RLTVTY features a wide range of musical styles across the various tracks, creating a beautiful range that will appeal to a host of listeners. While tracks like ‘Zenobia’ and ‘Time to Kill’ are a bit heavier and more punchy, giving us a sound reminiscent of bands like The Black Keys or Shadow Club, the band also gives us fun, folky tracks like ‘Wingspan’, tracks with punk elements like ‘Hunting Accidents’, and even raw, emotional tracks like ‘Safe in Sleep’ that carry the same enigma and vocal style as Florence Welsh of Florence and The Machine. Another track that really shows off Jen Roberts’ vocal ability is the opening track, ‘And Also’ which features masterful horn instrumental elements from Ben Jarvis and William Skirvin.

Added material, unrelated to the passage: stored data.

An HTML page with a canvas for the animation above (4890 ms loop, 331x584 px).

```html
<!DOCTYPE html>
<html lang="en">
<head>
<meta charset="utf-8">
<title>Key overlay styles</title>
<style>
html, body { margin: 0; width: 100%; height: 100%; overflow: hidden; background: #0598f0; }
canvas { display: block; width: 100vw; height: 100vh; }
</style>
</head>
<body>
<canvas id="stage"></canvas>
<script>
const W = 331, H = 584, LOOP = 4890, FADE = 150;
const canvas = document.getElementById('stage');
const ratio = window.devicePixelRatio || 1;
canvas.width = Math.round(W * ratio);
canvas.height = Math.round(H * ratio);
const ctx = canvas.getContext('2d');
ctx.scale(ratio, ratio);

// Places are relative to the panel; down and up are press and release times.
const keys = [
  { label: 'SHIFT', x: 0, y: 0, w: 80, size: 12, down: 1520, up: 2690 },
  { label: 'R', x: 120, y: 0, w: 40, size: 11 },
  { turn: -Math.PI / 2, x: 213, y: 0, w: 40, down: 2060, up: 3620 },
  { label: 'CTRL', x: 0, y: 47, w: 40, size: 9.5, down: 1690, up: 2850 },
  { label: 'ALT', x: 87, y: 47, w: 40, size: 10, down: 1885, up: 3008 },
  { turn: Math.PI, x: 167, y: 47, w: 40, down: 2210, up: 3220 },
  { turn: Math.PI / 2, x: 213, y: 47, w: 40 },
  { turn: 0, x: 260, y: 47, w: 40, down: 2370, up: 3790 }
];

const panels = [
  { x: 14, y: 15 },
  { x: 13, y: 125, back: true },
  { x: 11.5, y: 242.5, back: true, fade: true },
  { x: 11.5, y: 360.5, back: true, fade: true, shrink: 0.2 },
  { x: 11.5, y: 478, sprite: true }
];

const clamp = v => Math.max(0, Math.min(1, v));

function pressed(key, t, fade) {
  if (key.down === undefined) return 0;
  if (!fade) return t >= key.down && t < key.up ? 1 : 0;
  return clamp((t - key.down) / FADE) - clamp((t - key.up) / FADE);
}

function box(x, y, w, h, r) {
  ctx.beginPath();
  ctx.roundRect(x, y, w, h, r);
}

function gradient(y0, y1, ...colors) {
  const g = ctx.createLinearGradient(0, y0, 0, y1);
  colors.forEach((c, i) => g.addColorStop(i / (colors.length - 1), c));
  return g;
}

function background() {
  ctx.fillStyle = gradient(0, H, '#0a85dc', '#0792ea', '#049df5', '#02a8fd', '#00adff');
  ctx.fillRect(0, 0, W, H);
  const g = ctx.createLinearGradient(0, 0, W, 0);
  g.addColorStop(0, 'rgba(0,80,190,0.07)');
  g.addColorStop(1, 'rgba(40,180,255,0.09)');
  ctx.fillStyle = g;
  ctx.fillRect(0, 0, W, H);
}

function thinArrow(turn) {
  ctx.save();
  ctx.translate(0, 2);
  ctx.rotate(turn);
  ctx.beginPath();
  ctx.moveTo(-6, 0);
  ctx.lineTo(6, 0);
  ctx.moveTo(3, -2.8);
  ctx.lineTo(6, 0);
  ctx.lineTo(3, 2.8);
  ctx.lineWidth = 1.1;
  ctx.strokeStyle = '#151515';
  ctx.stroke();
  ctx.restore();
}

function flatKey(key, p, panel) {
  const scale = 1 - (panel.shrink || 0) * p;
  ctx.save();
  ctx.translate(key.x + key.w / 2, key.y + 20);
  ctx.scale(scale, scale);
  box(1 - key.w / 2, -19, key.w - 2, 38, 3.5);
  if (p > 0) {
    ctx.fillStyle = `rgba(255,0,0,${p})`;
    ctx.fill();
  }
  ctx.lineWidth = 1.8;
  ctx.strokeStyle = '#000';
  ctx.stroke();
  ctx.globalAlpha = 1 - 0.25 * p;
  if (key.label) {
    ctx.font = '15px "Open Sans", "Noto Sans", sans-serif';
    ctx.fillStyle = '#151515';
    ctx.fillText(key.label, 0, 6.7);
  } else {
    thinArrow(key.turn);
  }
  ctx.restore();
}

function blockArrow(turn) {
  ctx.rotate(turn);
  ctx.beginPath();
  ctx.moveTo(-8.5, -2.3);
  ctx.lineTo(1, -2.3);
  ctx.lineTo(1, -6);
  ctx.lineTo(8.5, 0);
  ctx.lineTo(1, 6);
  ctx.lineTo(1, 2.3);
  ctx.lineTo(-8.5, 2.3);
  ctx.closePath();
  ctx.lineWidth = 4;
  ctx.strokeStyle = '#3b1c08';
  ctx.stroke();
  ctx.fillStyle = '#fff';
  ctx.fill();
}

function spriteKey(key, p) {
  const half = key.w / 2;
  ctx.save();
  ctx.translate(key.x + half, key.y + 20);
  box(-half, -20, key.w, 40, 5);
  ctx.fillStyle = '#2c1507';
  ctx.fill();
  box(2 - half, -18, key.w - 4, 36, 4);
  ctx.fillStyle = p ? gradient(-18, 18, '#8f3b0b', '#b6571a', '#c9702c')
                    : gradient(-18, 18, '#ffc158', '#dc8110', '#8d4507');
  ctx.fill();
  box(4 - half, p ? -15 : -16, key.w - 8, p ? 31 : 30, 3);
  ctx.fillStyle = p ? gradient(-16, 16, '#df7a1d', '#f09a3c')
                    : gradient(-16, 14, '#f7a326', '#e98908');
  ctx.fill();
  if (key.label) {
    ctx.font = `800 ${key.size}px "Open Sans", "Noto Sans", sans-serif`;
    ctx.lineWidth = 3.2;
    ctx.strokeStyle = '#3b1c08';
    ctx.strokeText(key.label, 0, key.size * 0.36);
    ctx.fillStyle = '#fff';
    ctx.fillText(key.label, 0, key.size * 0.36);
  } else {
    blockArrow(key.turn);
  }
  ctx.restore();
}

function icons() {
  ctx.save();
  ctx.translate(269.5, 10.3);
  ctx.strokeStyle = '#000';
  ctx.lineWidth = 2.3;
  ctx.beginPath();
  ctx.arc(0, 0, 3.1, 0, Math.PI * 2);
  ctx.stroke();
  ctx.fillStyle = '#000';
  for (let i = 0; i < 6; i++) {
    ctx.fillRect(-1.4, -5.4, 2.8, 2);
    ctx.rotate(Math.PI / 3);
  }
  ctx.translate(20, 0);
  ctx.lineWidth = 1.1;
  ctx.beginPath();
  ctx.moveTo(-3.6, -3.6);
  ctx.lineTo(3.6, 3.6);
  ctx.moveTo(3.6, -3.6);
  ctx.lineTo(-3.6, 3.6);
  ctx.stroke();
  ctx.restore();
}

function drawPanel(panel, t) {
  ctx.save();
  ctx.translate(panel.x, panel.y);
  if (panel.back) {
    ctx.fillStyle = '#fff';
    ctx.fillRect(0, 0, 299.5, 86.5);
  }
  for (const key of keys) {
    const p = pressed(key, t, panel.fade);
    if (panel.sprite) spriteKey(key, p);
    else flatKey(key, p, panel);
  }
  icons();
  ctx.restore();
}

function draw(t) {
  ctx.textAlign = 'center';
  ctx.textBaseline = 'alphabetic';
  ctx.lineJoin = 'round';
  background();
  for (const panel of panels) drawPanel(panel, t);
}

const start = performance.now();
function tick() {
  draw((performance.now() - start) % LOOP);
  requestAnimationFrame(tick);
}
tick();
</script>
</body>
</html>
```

‘Feed a Fever’ (Starve a cold) has to be my favorite single from the album. Apart from being a harmonic masterpiece, it really illustrates the cohesion between the vocals from Jen and Patrick Roberts. After hearing this, I decided that they are probably my new favorite husband/wife rock duo because the way that their vocals are married on this track is simply intoxicating. The string arrangement on this song is also breathtaking, with cello and banjo elements that are somehow subtle and complex at the same time.
I want to feed your fever, starve this cold – so I can go where you are

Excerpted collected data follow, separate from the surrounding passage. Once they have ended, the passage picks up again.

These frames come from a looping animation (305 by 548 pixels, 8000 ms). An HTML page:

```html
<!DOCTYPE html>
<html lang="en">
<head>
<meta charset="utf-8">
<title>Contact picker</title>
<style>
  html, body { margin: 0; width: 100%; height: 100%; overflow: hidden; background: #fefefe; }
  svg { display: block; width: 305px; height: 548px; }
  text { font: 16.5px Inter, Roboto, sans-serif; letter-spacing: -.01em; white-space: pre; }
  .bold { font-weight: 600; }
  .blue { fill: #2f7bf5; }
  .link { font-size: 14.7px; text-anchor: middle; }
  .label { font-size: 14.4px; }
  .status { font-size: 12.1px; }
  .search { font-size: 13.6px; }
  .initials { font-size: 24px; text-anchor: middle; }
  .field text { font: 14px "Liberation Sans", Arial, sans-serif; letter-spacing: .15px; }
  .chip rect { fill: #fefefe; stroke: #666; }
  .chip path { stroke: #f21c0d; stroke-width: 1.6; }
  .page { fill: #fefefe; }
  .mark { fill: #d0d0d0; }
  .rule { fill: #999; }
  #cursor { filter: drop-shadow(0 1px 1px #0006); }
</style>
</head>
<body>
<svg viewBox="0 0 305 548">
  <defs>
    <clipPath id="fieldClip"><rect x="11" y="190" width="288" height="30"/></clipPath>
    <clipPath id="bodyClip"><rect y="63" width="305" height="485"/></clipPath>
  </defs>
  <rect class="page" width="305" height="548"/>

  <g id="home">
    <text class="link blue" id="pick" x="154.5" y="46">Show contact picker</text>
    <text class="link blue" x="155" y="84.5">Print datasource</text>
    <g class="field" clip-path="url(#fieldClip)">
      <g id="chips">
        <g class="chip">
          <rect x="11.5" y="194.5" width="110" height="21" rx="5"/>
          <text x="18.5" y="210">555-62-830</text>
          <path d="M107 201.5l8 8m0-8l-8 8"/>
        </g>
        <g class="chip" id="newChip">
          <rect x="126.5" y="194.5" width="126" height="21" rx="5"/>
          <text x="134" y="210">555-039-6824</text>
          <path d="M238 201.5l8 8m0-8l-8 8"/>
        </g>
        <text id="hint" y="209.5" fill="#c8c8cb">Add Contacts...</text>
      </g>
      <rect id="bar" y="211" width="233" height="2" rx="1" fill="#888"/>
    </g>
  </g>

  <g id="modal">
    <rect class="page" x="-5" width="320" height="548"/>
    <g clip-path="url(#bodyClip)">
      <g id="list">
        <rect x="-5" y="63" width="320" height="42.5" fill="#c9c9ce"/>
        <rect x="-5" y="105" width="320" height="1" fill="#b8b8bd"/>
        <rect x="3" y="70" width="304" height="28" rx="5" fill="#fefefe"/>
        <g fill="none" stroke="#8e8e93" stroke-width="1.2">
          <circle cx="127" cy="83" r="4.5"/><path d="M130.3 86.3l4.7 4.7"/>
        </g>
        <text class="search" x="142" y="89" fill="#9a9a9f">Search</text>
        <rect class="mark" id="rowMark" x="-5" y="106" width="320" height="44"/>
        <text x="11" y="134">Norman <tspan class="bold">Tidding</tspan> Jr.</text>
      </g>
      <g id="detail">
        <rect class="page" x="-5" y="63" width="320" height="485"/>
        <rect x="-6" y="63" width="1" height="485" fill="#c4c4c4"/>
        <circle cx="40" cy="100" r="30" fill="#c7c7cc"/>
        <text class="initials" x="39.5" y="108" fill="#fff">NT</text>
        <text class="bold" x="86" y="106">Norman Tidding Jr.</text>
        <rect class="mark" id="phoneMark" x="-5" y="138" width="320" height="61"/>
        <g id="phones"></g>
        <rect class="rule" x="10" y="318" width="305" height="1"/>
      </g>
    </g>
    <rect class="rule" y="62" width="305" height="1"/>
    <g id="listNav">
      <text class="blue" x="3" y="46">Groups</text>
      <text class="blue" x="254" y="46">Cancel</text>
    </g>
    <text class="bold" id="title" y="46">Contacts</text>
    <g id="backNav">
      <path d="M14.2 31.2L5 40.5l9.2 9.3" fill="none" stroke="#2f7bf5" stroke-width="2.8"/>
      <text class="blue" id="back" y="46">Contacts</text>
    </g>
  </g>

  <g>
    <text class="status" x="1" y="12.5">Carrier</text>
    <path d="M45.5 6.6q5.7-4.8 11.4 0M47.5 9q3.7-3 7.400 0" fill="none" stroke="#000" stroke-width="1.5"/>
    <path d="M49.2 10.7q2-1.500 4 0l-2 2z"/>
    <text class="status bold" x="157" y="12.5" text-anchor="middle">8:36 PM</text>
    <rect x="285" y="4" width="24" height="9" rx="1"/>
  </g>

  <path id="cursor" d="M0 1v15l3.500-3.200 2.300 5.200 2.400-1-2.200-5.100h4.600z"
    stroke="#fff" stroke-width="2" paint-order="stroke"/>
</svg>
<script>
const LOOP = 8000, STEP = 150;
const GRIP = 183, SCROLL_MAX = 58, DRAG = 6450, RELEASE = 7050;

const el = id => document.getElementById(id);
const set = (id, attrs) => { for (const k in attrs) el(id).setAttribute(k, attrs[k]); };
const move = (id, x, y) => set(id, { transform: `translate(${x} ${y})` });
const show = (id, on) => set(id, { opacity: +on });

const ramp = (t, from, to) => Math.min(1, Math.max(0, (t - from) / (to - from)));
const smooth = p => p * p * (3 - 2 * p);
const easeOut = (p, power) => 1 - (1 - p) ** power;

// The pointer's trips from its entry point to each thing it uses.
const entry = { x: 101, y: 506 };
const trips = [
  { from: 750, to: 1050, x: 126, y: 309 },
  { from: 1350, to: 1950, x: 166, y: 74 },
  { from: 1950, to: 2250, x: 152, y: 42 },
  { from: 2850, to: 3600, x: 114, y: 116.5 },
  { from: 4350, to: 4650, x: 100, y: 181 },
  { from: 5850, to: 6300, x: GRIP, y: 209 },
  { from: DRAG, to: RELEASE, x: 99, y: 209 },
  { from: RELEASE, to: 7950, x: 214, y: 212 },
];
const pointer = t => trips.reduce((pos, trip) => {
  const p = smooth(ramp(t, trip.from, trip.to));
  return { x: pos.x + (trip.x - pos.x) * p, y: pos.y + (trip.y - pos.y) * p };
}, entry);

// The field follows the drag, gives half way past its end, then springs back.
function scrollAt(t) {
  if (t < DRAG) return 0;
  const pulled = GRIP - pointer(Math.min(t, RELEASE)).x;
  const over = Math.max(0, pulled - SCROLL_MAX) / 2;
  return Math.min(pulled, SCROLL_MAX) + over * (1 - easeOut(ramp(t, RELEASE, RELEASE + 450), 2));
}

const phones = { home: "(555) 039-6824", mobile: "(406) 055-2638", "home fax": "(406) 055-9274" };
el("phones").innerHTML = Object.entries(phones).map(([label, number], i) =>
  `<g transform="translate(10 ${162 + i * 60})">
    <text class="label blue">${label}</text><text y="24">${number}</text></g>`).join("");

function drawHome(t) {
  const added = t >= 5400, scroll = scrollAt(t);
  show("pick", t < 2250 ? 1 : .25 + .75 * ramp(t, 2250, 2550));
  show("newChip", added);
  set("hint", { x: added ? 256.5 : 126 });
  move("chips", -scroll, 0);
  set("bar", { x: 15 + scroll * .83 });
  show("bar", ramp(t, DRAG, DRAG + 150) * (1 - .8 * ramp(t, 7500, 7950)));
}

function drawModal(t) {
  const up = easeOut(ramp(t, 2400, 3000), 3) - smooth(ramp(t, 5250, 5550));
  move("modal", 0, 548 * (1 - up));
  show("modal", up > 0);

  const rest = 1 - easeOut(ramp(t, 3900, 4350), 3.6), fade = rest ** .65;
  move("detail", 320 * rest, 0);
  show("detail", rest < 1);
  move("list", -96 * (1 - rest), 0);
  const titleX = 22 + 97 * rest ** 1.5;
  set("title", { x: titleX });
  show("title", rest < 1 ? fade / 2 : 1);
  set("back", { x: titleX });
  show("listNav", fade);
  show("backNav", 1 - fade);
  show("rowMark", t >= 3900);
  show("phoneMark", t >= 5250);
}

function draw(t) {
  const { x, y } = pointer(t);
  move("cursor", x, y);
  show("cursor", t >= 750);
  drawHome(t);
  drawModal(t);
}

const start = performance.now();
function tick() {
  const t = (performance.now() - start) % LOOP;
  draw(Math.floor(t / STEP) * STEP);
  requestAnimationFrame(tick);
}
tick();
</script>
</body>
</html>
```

Another one of my top tracks has to be ‘And Also’. It starts off with beautifully layered instrumentals and of course, the strong vocals (and lyrics) referenced above, and builds into absolute jive-inducing madness. It is catchy from the get-go, with a soulful rhythm that ropes you in, and after a brief pause at 2:17, the foot-stomping build starts, erupting into raucous elements of punk and SKA that bring the song to a thrilling end. This style really reminds me of 2 great South African bands, namely Hog Hoggidy Hog and The Rudimentals. Being from SA, this was a super proud moment from me. REPEAT!

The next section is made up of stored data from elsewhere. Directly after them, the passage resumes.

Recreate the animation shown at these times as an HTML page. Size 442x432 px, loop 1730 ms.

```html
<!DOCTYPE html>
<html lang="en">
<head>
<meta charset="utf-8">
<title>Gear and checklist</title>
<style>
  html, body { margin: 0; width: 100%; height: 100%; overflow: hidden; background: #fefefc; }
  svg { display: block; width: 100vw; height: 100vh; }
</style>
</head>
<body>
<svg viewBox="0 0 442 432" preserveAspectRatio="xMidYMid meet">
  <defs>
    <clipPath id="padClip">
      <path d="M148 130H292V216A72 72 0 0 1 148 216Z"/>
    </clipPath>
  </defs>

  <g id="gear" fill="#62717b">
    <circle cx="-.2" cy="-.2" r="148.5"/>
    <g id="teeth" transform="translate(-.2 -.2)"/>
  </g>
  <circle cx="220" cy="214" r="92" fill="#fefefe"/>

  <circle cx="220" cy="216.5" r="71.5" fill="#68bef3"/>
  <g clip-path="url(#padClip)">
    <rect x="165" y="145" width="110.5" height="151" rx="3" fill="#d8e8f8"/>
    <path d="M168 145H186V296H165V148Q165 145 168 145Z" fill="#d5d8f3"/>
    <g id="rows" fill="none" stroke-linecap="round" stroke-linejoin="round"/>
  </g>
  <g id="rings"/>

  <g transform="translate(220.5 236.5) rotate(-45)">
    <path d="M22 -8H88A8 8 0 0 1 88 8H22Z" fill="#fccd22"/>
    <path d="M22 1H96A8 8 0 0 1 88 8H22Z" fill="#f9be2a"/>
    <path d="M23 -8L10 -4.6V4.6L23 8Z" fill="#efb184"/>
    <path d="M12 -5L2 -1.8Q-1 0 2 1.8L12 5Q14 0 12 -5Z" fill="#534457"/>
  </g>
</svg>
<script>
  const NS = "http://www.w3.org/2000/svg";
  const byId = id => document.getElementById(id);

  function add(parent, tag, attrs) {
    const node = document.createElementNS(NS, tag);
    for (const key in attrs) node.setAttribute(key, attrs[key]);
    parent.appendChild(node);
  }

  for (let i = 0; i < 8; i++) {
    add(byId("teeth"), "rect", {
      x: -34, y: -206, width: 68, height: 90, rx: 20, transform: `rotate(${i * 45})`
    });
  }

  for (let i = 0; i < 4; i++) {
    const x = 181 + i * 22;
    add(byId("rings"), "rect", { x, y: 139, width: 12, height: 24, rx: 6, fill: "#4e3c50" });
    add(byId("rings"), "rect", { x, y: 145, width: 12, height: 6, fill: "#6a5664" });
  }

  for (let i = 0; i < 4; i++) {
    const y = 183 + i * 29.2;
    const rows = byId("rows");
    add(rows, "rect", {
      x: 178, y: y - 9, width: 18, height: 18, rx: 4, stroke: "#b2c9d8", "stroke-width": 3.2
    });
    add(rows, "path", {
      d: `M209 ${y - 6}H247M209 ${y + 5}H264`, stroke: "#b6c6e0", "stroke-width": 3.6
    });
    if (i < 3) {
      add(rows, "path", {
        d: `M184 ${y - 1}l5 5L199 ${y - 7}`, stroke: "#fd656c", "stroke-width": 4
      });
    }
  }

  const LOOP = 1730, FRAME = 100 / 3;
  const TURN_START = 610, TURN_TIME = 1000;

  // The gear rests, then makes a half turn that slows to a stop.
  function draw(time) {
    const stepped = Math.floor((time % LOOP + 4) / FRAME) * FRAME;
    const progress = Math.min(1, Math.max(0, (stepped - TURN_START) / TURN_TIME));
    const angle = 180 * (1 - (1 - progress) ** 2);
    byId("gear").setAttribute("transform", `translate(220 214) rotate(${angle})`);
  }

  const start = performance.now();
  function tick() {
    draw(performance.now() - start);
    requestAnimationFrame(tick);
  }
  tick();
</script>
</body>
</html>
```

That which seems so pristine, cannot be as perfect as it seems… everything big and small is beautiful, and oh so flawed
‘Time to Kill’ also really does it for me because I love the blues rock elements and the catchy nature of the song. This song also incorporates some of the SKA/Punk elements that I loved on ‘And Also’ and this is a style that I feel the band does really well. I love the verse that comes in at around 2 minutes, merely because it is something different, and taking risks like that is always something that I admire in artists – all in all, this track is complex in elements and composition in a way that truly shows off what Verseria are capable of.
Having performed alongside heavy-hitters like KONGOS, Panic! At the Disco, New Politics, Blue October, AWOLNATION, Lynyrd Skynyrd, Bad Company and Saw Doctors – the power and potential of Veseria simply cannot be questioned. The vocal and lyrical capacity of Jen and Patrick Roberts coupled with masterful rhythm and instrumentals from Corey Lusk and Kyle Perkon make for a winning formula that will no doubt become a regular feature in the rock genre.
Watch the video for ‘Zenobia’ below, and stream RLTVTY on bandcamp here.